Three days after a pair of mass shootings in Ohio and Texas that left 31 people dead, President Donald Trump was preoccupied with visions of a Rose Garden ceremony.
His daughter and senior adviser, Ivanka Trump, had proposed the idea of a televised Rose Garden appearance as a way to nudge her father toward supporting universal background checks. The president had recently suggested he was open to the gun-control measure, tweeting, “Republicans and Democrats must come together and get strong background checks, perhaps marrying this legislation with desperately needed immigration reform.” To be sure, this was similar to how he’d responded to other mass shootings during his 31-month presidency, and each time, the push for action fizzled. But the prospect of a Rose Garden ceremony, his daughter thought, where Trump could sign a document and call it “historic” and “unprecedented”—and receive positive media attention—might be the best chance of yielding real change.

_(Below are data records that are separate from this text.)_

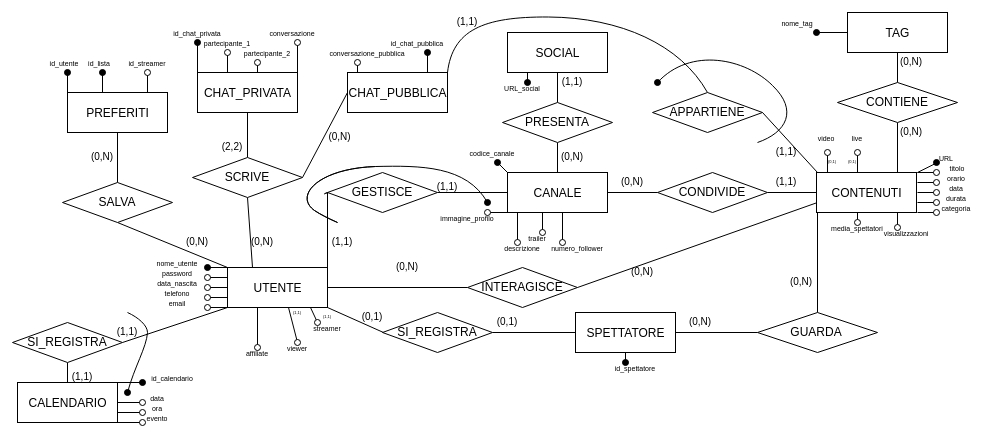
<!DOCTYPE html>
<html lang="it">
<head>
<meta charset="utf-8">
<title>Schema entità-relazione</title>
<style>
:root { --paper: #fff; --ink: #000; }
* { box-sizing: border-box; }
html, body { margin: 0; overflow: hidden; background: var(--paper); }
.diagram { position: relative; width: 984px; height: 443px; overflow: hidden; color: var(--ink); font-family: "Liberation Sans", Arial, sans-serif; }
.connectors { position: absolute; inset: 0; fill: none; stroke: var(--ink); stroke-width: 1; }
.relations polygon { fill: var(--paper); }
.keys { fill: var(--ink); }
.attributes { fill: var(--paper); }
.entity { position: absolute; display: flex; align-items: center; justify-content: center; width: 101px; height: 41px; border: 1px solid var(--ink); background: var(--paper); font-size: 12px; white-space: nowrap; }
.labels span { position: absolute; transform: translate(-50%, -50%); line-height: 1; white-space: nowrap; }
.relation-names { font-size: 12px; }
.cardinalities { font-size: 10px; }
.attribute-names { font-size: 7px; }
.optional { font-size: 4px; }
</style>
</head>
<body>
<main class="diagram">
<svg class="connectors" width="984" height="443" viewBox="0 0 984 443" aria-hidden="true">
<defs><circle id="dot" r="3"/></defs>
<g transform="translate(.5 .5)">
<g class="links">
<path d="M117 132V182M117 222L227 267"/>
<path d="M247 112V157M302 177L347 92M247 197L252 267"/>
<path d="M327 267V192M437 192H507"/>
<path d="M557 72V102M557 142V172M607 192H657M767 192H817"/>
<path d="M762 112L817 172M897 52V82M897 122V172"/>
<path d="M327 287H467M577 287L817 202"/>
<path d="M327 307L383 332M492 332H575M675 332H757M817 312V212"/>
<path d="M227 307L122 342M67 362V382"/>
</g>
<g class="identifier-arcs">
<path d="M447 72C452 30 482 16 548 16.500C620 17 680 44 707 92"/>
<path d="M657 82C690 46 745 58 772 85C798 110 786 132 757 142"/>
<path d="M487 202C466 165 420 165 375 166C318 168 293 195 314 210C320 214 328 218 337 222"/>
<path d="M127 392C134 366 146 347 147 332C147 325 138 317 127 312"/>
</g>
<g class="attribute-stems">
<path d="M67 92V72M102 92V72M147 92V72"/>
<path d="M197 72V42M227 72V52M257 72V62M297 72V42M357 72V62M427 72V52"/>
<path d="M527 72V82M847 32H817"/>
<path d="M507 172L497 162M507 212H487M517 212V242M542 212V232M562 212V242"/>
<path d="M827 172V152M857 172V152M857 212V222M897 212V227"/>
<path d="M917 172L937 162M917 172H937M917 182H937M917 192H937M917 202H937M917 212H937"/>
<path d="M227 267H207M227 277H207M227 287H207M227 297H207M227 307H207"/>
<path d="M257 307V347M288 307L297 342M310 307L317 322M625 352V362"/>
<path d="M117 382H142M117 402H142M117 412H142M117 422H142"/>
</g>
<g class="relations">
<polygon points="62,202 117,182 172,202 117,222"/>
<polygon points="192,177 247,157 302,177 247,197"/>
<polygon points="327,192 382,172 437,192 382,212"/>
<polygon points="502,122 557,102 612,122 557,142"/>
<polygon points="652,112 707,92 762,112 707,132"/>
<polygon points="837,102 897,82 957,102 897,122"/>
<polygon points="657,192 712,172 767,192 712,212"/>
<polygon points="467,287 522,267 577,287 522,307"/>
<polygon points="382,332 437,312 492,332 437,352"/>
<polygon points="757,332 817,312 877,332 817,352"/>
<polygon points="12,342 67,322 122,342 67,362"/>
</g>
<path d="M327 192C320 195 327 192 327 192"/>
<path d="M375 166C318 168 293 195 314 210C320 214 328 218 337 222"/>
<g class="keys">
<use href="#dot" x="67" y="72"/><use href="#dot" x="102" y="72"/>
<use href="#dot" x="197" y="42"/><use href="#dot" x="427" y="52"/>
<use href="#dot" x="527" y="82"/><use href="#dot" x="816" y="32"/>
<use href="#dot" x="657" y="82"/><use href="#dot" x="497" y="162"/>
<use href="#dot" x="487" y="202"/><use href="#dot" x="936" y="162"/>
<use href="#dot" x="207" y="267"/><use href="#dot" x="625" y="362"/>
<use href="#dot" x="142" y="382"/><use href="#dot" x="127" y="392"/>
</g>
<g class="attributes">
<use href="#dot" x="147" y="72"/><use href="#dot" x="227" y="52"/>
<use href="#dot" x="257" y="62"/><use href="#dot" x="297" y="42"/>
<use href="#dot" x="357" y="62"/><use href="#dot" x="487" y="212"/>
<use href="#dot" x="517" y="242"/><use href="#dot" x="542" y="232"/>
<use href="#dot" x="562" y="242"/><use href="#dot" x="827" y="152"/>
<use href="#dot" x="857" y="152"/><use href="#dot" x="857" y="222"/>
<use href="#dot" x="897" y="227"/><use href="#dot" x="936" y="172"/>
<use href="#dot" x="936" y="182"/><use href="#dot" x="936" y="192"/>
<use href="#dot" x="936" y="202"/><use href="#dot" x="936" y="212"/>
<use href="#dot" x="207" y="277"/><use href="#dot" x="207" y="287"/>
<use href="#dot" x="207" y="297"/><use href="#dot" x="207" y="307"/>
<use href="#dot" x="257" y="347"/><use href="#dot" x="297" y="342"/>
<use href="#dot" x="317" y="322"/><use href="#dot" x="142" y="402"/>
<use href="#dot" x="142" y="412"/><use href="#dot" x="142" y="422"/>
</g>
</g>
</svg>

<div class="entity" style="left:67px;top:92px">PREFERITI</div>
<div class="entity" style="left:197px;top:72px">CHAT_PRIVATA</div>
<div class="entity" style="left:347px;top:72px">CHAT_PUBBLICA</div>
<div class="entity" style="left:507px;top:32px">SOCIAL</div>
<div class="entity" style="left:847px;top:12px">TAG</div>
<div class="entity" style="left:507px;top:172px">CANALE</div>
<div class="entity" style="left:816px;top:172px">CONTENUTI</div>
<div class="entity" style="left:227px;top:267px">UTENTE</div>
<div class="entity" style="left:575px;top:312px">SPETTATORE</div>
<div class="entity" style="left:17px;top:382px">CALENDARIO</div>

<div class="labels relation-names">
<span style="left:117px;top:202px">SALVA</span>
<span style="left:247px;top:177px">SCRIVE</span>
<span style="left:382px;top:192px">GESTISCE</span>
<span style="left:557px;top:122px">PRESENTA</span>
<span style="left:707px;top:112px">APPARTIENE</span>
<span style="left:897px;top:102px">CONTIENE</span>
<span style="left:712px;top:192px">CONDIVIDE</span>
<span style="left:522px;top:287px">INTERAGISCE</span>
<span style="left:437px;top:332px">SI_REGISTRA</span>
<span style="left:816px;top:332px">GUARDA</span>
<span style="left:67px;top:342px">SI_REGISTRA</span>
</div>

<div class="labels cardinalities">
<span style="left:102px;top:157px">(0,N)</span>
<span style="left:197px;top:242px">(0,N)</span>
<span style="left:232px;top:147px">(2,2)</span>
<span style="left:262px;top:242px">(0,N)</span>
<span style="left:339.500px;top:137px">(0,N)</span>
<span style="left:342px;top:242px">(1,1)</span>
<span style="left:447px;top:187px">(1,1)</span>
<span style="left:467px;top:22px">(1,1)</span>
<span style="left:572px;top:82px">(1,1)</span>
<span style="left:572px;top:157px">(0,N)</span>
<span style="left:632px;top:182px">(0,N)</span>
<span style="left:786px;top:182px">(1,1)</span>
<span style="left:786px;top:152px">(1,1)</span>
<span style="left:911px;top:62px">(0,N)</span>
<span style="left:911px;top:132px">(0,N)</span>
<span style="left:407px;top:267px">(0,N)</span>
<span style="left:642px;top:272px">(0,N)</span>
<span style="left:372px;top:317px">(0,1)</span>
<span style="left:507px;top:322px">(0,1)</span>
<span style="left:700px;top:322px">(0,N)</span>
<span style="left:801px;top:282px">(0,N)</span>
<span style="left:127px;top:332px">(1,1)</span>
<span style="left:82px;top:377px">(1,1)</span>
</div>

<div class="labels attribute-names">
<span style="left:64px;top:63px">id_utente</span>
<span style="left:99px;top:63px">id_lista</span>
<span style="left:147px;top:63px">id_streamer</span>
<span style="left:197px;top:33px">id_chat_privata</span>
<span style="left:227px;top:43px">partecipante_1</span>
<span style="left:267px;top:53px">partecipante_2</span>
<span style="left:292px;top:33px">conversazione</span>
<span style="left:367px;top:53px">conversazione_pubblica</span>
<span style="left:417px;top:43px">id_chat_pubblica</span>
<span style="left:522px;top:88px">URL_social</span>
<span style="left:797px;top:23px">nome_tag</span>
<span style="left:492px;top:153px">codice_canale</span>
<span style="left:467px;top:218px">immagine_profilo</span>
<span style="left:522px;top:248px">descrizione</span>
<span style="left:537px;top:238px">trailer</span>
<span style="left:577px;top:248px">numero_follower</span>
<span style="left:826px;top:138px">video</span>
<span style="left:857px;top:138px">live</span>
<span style="left:946px;top:158px">URL</span>
<span style="left:957px;top:168px">titolo</span>
<span style="left:956px;top:178px">orario</span>
<span style="left:956px;top:188px">data</span>
<span style="left:956px;top:198px">durata</span>
<span style="left:956px;top:208px">categoria</span>
<span style="left:857px;top:228px">media_spettatori</span>
<span style="left:906px;top:233px">visualizzazioni</span>
<span style="left:177px;top:263px">nome_utente</span>
<span style="left:177px;top:273px">password</span>
<span style="left:177px;top:283px">data_nascita</span>
<span style="left:177px;top:293px">telefono</span>
<span style="left:177px;top:303px">email</span>
<span style="left:257px;top:353px">affiliate</span>
<span style="left:297px;top:348px">viewer</span>
<span style="left:327px;top:328px">streamer</span>
<span style="left:635px;top:368px">id_spettatore</span>
<span style="left:172px;top:378px">id_calendario</span>
<span style="left:157px;top:398px">data</span>
<span style="left:157px;top:408px">ora</span>
<span style="left:157px;top:418px">evento</span>
</div>

<div class="labels optional">
<span style="left:297px;top:313px">(1,1)</span>
<span style="left:327px;top:317px">(1,1)</span>
<span style="left:832px;top:162px">(0,1)</span>
<span style="left:852px;top:162px">(0,1)</span>
</div>
</main>
</body>
</html>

For a moment, it looked like it just might work. “He loved it. He was all spun up about it,” said a former senior White House official who, like others interviewed for this story, spoke with me on the condition of anonymity in order to share private conversations. On August 7, the president picked up the phone to discuss the idea with Wayne LaPierre, chief executive of the National Rifle Association. “It’s going to be great, Wayne,” Trump said, according to both a former senior White House official and an NRA official briefed on the call. “They will love us.” And if they—meaning the roughly 5 million people who make up the NRA’s active membership, and some of Trump’s electoral base—didn’t, Trump reportedly assured LaPierre, “I’ll give you cover.” (The White House did not return a request for comment for this story.)